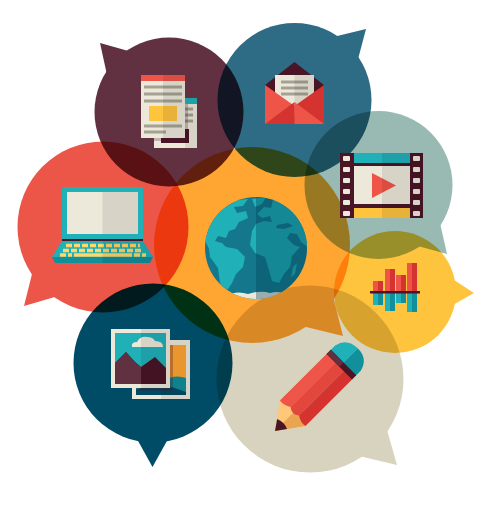
<!DOCTYPE html>
<html lang="en">
<head>
<meta charset="utf-8">
<title>Media speech bubbles</title>
<style>
:root{--plum:#613041;--blue:#2e6c86;--sage:#98bab3;--coral:#ec5648;--orange:#ffa531;--yellow:#ffc43d;--navy:#004b66;--sand:#d8d3bf;--cream:#ece8da;--red:#ee5548;--red-dark:#d5332f;--teal:#20b0b8;--teal-dark:#118f9b;--ink:#4a1526;--grey:#a5a294}
html,body{margin:0;background:#fff;overflow:hidden}
svg{display:block;isolation:isolate}
.bubble{mix-blend-mode:multiply}
.plum{fill:var(--plum)}.blue{fill:var(--blue)}.sage{fill:var(--sage)}.coral{fill:var(--coral)}
.orange{fill:var(--orange)}.yellow{fill:var(--yellow)}.navy{fill:var(--navy)}.sand{fill:var(--sand)}
.cream{fill:var(--cream)}.red{fill:var(--red)}.red-dark{fill:var(--red-dark)}
.teal{fill:var(--teal)}.teal-dark{fill:var(--teal-dark)}.ink{fill:var(--ink)}
.rules{stroke:var(--grey);stroke-width:3;fill:none}
.shade{fill:#000;opacity:.09}
</style>
</head>
<body>
<svg width="492" height="507" viewBox="0 0 492 507" role="img" aria-label="Eight overlapping speech bubbles with media icons">
<rect width="492" height="507" fill="#fff"/>
<defs>
<clipPath id="globe-clip"><circle cx="256" cy="248" r="51"/></clipPath>
<clipPath id="front-photo-clip"><rect x="115" y="333" width="51" height="51"/></clipPath>
<g id="film-holes" class="cream">
<rect x="343" y="156" width="7" height="5" rx="1"/><rect x="343" y="167" width="7" height="5" rx="1"/><rect x="343" y="178" width="7" height="5" rx="1"/><rect x="343" y="189" width="7" height="5" rx="1"/><rect x="343" y="200" width="7" height="5" rx="1"/><rect x="343" y="211" width="7" height="5" rx="1"/>
</g>
</defs>

<g id="bubbles">
<g class="bubble plum"><circle cx="169" cy="112" r="74.5"/><path d="M100 43L132 52L140 90L107 75Z"/></g>
<g class="bubble blue"><circle cx="294.5" cy="100" r="77"/><path d="M366 29L333 37L320 80L357 63Z"/></g>
<g class="bubble sage"><circle cx="378.5" cy="185" r="74"/><path d="M447 254L414 245L405 205L440 223Z"/></g>
<g class="bubble coral"><circle cx="103" cy="227" r="85.5"/><path d="M24 306L33 270L70 255L65 294Z"/></g>
<g class="bubble orange"><circle cx="252" cy="245" r="98"/><path d="M343 336L302 326L290 280L333 296Z"/></g>
<g class="bubble yellow"><circle cx="395" cy="292" r="61"/><path d="M474 293L451 306L425 293L451 278Z"/></g>
<g class="bubble navy"><circle cx="153" cy="363" r="79.5"/><path d="M152.500 467L137 439L153 405L168 439Z"/></g>
<g class="bubble sand"><circle cx="310" cy="379" r="93.500"/><path d="M397 465L359 456L345 410L387 430Z"/></g>
</g>

<g id="documents-icon">
<rect class="cream" x="154" y="98" width="43" height="50"/>
<rect class="teal" x="182" y="98" width="15" height="6"/>
<path class="rules" d="M185 109H193M185 115H193M185 121H193"/>
<path class="ink" d="M161 129H189V143H161Z"/>
<path class="ink" d="M154 138H185V104H188V141H154Z" opacity=".25"/>
<rect class="cream" x="141" y="75" width="44" height="63"/>
<rect class="red" x="141" y="75" width="44" height="6"/>
<path class="rules" d="M144 87H182M144 94H182M144 101H182M144 126H182M144 132H166"/>
<rect class="yellow" x="149" y="106" width="28" height="15"/>
<rect class="shade" x="163" y="75" width="22" height="63"/>
<rect class="shade" x="185" y="98" width="12" height="50"/>
</g>

<g id="envelope-icon">
<path class="ink" d="M265 85L294.500 62L324 85V95H265Z"/>
<rect class="cream" x="275" y="75" width="39" height="40"/>
<path class="rules" d="M281 82H308M281 88H308M281 94H308"/>
<rect class="shade" x="294.500" y="75" width="19.500" height="40"/>
<path class="red" d="M265 85L294.500 106V124H265Z"/>
<path class="red-dark" d="M324 85L294.500 106V124H324Z"/>
<path class="red-dark" d="M265 124L294.500 102V124Z"/>
<path class="red" d="M324 124L294.500 102V124Z"/>
</g>

<g id="film-icon">
<rect class="ink" x="340" y="153" width="83" height="65"/>
<rect class="teal" x="354" y="153" width="56" height="10"/>
<rect class="cream" x="354" y="166" width="56" height="38"/>
<rect class="yellow" x="354" y="208" width="56" height="10"/>
<path class="red" d="M372 173L396 185.500L372 198Z"/>
<use href="#film-holes"/><use href="#film-holes" x="70"/>
<rect class="shade" x="382" y="153" width="41" height="65"/>
</g>

<g id="laptop-icon">
<rect class="teal" x="62" y="187" width="81" height="53" rx="2"/>
<rect class="cream" x="67" y="192" width="71" height="42"/>
<rect class="shade" x="102.500" y="192" width="35.500" height="42"/>
<path class="ink" d="M62 239H143V242H62Z"/>
<path class="teal" d="M62 241H143L153 257H52Z"/>
<path class="teal-dark" d="M52 257H153L150 263H55Z"/>
<g fill="none" stroke="#ffd76a" stroke-width="3.500" stroke-dasharray="6 2">
<path d="M66 245.500H140M63 250.500H143M60 255H72M134 255H146"/>
<path d="M74 255H132" stroke-dasharray="none"/>
</g>
<path class="shade" d="M102.500 241H143L153 257L150 263H102.500Z"/>
</g>

<g id="globe-icon" clip-path="url(#globe-clip)">
<rect class="blue" x="205" y="197" width="102" height="102" style="fill:#14778b"/>
<g class="teal">
<path d="M203 236L210 221L222 209L238 200L248 199L243 206L234 207L237 213L246 211L248 218L239 222L235 229L229 231L226 238L218 236L215 241L222 243L226 247L237 249L245 257L243 267L236 274L232 283L226 292L220 283L218 268L210 257L209 249Z"/>
<path d="M252 231L256 224L264 221L272 222L270 216L262 218L257 214L264 207L271 208L273 200L281 200L310 220V249L301 242L297 234L290 233L287 238L294 245L300 247L292 256L290 267L284 274L279 283L272 281L268 267L265 257L255 253L250 245Z"/>
<path d="M252 199L266 197L262 204L255 207Z"/>
<path d="M293 267L297 263L295 274L291 277Z"/>
</g>
<path d="M277 225L288 223L293 226L284 229L276 228Z" style="fill:#14778b"/>
<path class="cream" d="M225 296Q237 290 248 294Q260 290 270 293Q280 290 288 295V302H225Z"/>
<rect x="256" y="197" width="52" height="103" fill="#003c55" opacity=".35"/>
</g>

<g id="chart-icon">
<g class="red"><rect x="373" y="281" width="10" height="11"/><rect x="385" y="269" width="10" height="23"/><rect x="396" y="275" width="10" height="17"/><rect x="407" y="263" width="10" height="29"/></g>
<g class="teal"><rect x="373" y="292" width="10" height="13"/><rect x="385" y="292" width="10" height="19"/><rect x="396" y="292" width="10" height="11"/><rect x="407" y="292" width="10" height="20"/></g>
<g class="red-dark"><rect x="378" y="281" width="5" height="11"/><rect x="390" y="269" width="5" height="23"/><rect x="401" y="275" width="5" height="17"/><rect x="412" y="263" width="5" height="29"/></g>
<g class="teal-dark"><rect x="378" y="292" width="5" height="13"/><rect x="390" y="292" width="5" height="19"/><rect x="401" y="292" width="5" height="11"/><rect x="412" y="292" width="5" height="20"/></g>
<rect class="ink" x="370" y="291" width="50" height="2.500"/>
</g>

<g id="photos-icon">
<rect class="cream" x="132" y="340" width="58" height="59"/>
<rect class="orange" x="136" y="345" width="50" height="50"/>
<path class="teal-dark" d="M136 388Q156 386 165 380Q175 374 186 378V395H136Z"/>
<path class="navy" d="M136 390Q158 380 186 392V395H136Z"/>
<rect class="shade" x="161" y="340" width="29" height="59"/>
<path class="ink" d="M170 345H173V391H136V388H170Z" opacity=".3"/>
<rect class="cream" x="111" y="329" width="59" height="59"/>
<g clip-path="url(#front-photo-clip)">
<rect class="teal" x="115" y="333" width="51" height="51"/>
<path class="cream" d="M132 347Q131 342 137 342Q140 336 147 337Q153 337 155 341Q163 341 163 347Z"/>
<path class="ink" d="M115 363L126 352L135 362L141 367L155 357L166 368V384H115Z"/>
<path class="plum" d="M115 363L126 352L135 362L141 367V384H115Z"/>
</g>
<rect class="shade" x="141" y="329" width="29" height="59"/>
</g>

<g id="pencil-icon" transform="translate(275 431) rotate(-45)">
<path fill="#ffc878" d="M0 0L25 -18H34V18H25Z"/>
<path fill="#e9a551" d="M0 0L25 18H34V0Z"/>
<path class="ink" d="M0 0L10 -7Q13 0 10 7Z"/>
<path class="red" d="M25 -18H92V-6H28Q24 -12 25 -18Z"/>
<path d="M28 -6H92V6H28Q23 0 28 -6Z" fill="#e2463c"/>
<path class="red-dark" d="M28 6H92V18H25Q24 12 28 6Z"/>
<path class="teal" d="M96 -18H103Q117 -15 117 0H96Z"/>
<path class="teal-dark" d="M96 18H103Q117 15 117 0H96Z"/>
<rect class="ink" x="91" y="-18" width="6" height="36"/>
<rect class="plum" x="91" y="-18" width="6" height="18"/>
</g>
</svg>
</body>
</html>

→ **What the task requires**
Your answer should consist of each line of the data above in which the word "clipPath" occurs.

→ **Response area**
<clipPath id="globe-clip"><circle cx="256" cy="248" r="51"/></clipPath>
<clipPath id="front-photo-clip"><rect x="115" y="333" width="51" height="51"/></clipPath>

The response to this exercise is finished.